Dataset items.

□ □ □

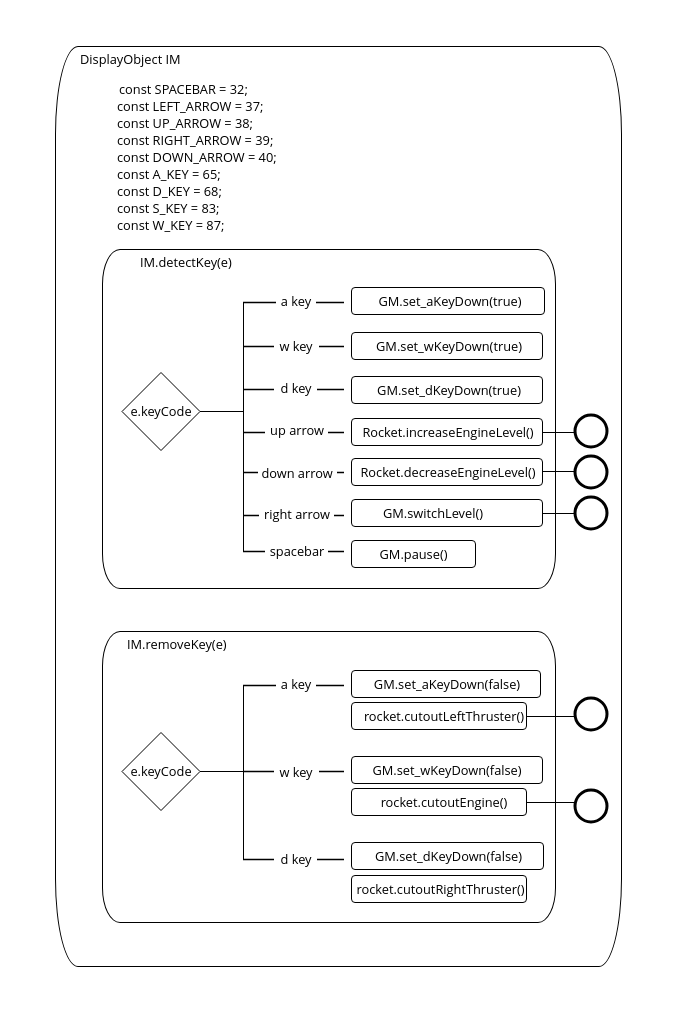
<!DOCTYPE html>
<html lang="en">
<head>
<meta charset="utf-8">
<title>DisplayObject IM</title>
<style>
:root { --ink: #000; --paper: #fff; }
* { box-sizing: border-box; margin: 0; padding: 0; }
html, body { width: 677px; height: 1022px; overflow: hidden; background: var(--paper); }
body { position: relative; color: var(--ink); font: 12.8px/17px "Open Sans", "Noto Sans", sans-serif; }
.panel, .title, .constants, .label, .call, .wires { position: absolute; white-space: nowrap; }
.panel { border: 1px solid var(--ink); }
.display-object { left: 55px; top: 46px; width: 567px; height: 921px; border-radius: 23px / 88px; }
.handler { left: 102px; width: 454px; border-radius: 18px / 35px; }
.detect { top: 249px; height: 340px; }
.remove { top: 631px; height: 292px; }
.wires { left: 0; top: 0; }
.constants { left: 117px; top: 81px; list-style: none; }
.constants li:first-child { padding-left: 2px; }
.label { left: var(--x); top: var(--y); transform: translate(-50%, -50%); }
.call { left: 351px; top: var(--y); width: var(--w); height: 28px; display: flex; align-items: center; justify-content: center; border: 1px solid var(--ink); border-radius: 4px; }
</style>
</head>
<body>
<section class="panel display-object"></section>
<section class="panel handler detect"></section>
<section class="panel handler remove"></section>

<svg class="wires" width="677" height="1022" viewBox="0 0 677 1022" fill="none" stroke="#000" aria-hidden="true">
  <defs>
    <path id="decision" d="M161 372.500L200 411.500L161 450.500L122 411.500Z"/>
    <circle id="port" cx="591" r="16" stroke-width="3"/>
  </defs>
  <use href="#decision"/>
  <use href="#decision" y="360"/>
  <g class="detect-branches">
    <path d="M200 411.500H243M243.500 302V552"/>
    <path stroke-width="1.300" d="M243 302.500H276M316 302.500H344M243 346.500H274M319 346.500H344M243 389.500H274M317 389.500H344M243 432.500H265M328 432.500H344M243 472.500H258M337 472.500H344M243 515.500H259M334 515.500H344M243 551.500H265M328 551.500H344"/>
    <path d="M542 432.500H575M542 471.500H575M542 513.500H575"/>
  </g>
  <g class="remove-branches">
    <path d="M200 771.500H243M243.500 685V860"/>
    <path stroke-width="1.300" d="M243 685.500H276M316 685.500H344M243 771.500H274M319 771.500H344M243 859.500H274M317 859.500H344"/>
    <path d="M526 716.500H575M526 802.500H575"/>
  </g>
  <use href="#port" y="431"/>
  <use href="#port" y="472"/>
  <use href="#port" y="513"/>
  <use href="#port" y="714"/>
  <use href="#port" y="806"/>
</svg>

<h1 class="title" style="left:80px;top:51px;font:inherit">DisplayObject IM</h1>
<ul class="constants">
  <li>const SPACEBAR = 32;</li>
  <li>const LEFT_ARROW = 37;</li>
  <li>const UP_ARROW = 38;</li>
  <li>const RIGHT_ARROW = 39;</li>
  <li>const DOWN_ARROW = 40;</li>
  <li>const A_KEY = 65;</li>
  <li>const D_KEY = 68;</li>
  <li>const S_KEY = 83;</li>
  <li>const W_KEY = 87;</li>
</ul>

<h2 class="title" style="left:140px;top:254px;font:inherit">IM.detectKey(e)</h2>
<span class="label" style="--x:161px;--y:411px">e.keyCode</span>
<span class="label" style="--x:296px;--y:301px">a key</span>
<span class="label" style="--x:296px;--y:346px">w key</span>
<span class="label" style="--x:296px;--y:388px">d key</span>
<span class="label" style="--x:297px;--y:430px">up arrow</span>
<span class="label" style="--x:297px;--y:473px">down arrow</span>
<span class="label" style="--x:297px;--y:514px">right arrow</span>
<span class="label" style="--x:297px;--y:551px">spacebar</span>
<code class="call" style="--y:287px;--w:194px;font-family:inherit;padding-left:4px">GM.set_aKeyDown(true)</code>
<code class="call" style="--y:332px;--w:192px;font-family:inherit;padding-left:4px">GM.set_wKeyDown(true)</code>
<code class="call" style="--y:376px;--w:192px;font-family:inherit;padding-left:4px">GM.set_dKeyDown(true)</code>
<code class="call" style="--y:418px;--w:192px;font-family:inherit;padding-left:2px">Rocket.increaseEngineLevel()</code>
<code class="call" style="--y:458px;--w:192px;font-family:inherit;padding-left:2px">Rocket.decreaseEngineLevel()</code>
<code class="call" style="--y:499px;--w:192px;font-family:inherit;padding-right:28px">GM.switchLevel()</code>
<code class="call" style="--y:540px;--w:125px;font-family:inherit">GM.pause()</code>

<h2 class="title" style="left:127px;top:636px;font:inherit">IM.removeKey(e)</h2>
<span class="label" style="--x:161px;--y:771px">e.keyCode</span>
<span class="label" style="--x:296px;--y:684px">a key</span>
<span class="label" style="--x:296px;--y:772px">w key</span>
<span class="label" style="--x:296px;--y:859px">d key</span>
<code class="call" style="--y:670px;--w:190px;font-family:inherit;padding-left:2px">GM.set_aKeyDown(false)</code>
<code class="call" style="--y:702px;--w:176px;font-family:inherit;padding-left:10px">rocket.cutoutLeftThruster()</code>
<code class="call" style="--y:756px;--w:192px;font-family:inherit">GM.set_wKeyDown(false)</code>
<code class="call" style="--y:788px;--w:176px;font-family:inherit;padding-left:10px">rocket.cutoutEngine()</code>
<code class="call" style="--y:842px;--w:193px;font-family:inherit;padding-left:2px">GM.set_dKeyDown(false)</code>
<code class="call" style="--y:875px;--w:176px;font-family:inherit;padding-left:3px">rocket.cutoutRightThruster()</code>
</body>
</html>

□ □ □

INSTRUCTIONS FOR THE TASK.
Go line by line through the data above and count those holding "stroke"; report the number alone.

WRITTEN RESPONSE.
4